■ EXERCISE PROMPT: Lines that include the word "import" should be copied from the listing that follows.

■ MATERIAL FOR THIS EXERCISE:
————————

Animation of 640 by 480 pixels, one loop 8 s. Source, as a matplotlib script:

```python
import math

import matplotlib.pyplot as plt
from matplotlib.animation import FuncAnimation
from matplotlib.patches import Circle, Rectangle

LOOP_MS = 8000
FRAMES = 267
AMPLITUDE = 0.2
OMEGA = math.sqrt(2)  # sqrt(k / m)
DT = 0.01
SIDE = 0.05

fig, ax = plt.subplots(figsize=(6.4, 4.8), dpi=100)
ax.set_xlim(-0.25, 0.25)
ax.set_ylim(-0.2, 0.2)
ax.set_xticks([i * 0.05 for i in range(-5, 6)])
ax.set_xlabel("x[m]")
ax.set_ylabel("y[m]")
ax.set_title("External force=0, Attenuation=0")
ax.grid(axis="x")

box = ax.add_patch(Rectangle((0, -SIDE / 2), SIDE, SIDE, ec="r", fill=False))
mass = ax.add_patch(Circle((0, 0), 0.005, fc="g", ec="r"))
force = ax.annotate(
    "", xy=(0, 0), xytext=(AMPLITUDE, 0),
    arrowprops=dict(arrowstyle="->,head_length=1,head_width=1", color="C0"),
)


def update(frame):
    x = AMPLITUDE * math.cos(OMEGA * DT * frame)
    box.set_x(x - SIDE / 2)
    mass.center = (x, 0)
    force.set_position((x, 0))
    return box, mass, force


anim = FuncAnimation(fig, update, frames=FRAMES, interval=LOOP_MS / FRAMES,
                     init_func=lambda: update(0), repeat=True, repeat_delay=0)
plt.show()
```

————————

■ RESULT OF THE EXERCISE:
import math
import matplotlib.pyplot as plt
from matplotlib.animation import FuncAnimation
from matplotlib.patches import Circle, Rectangle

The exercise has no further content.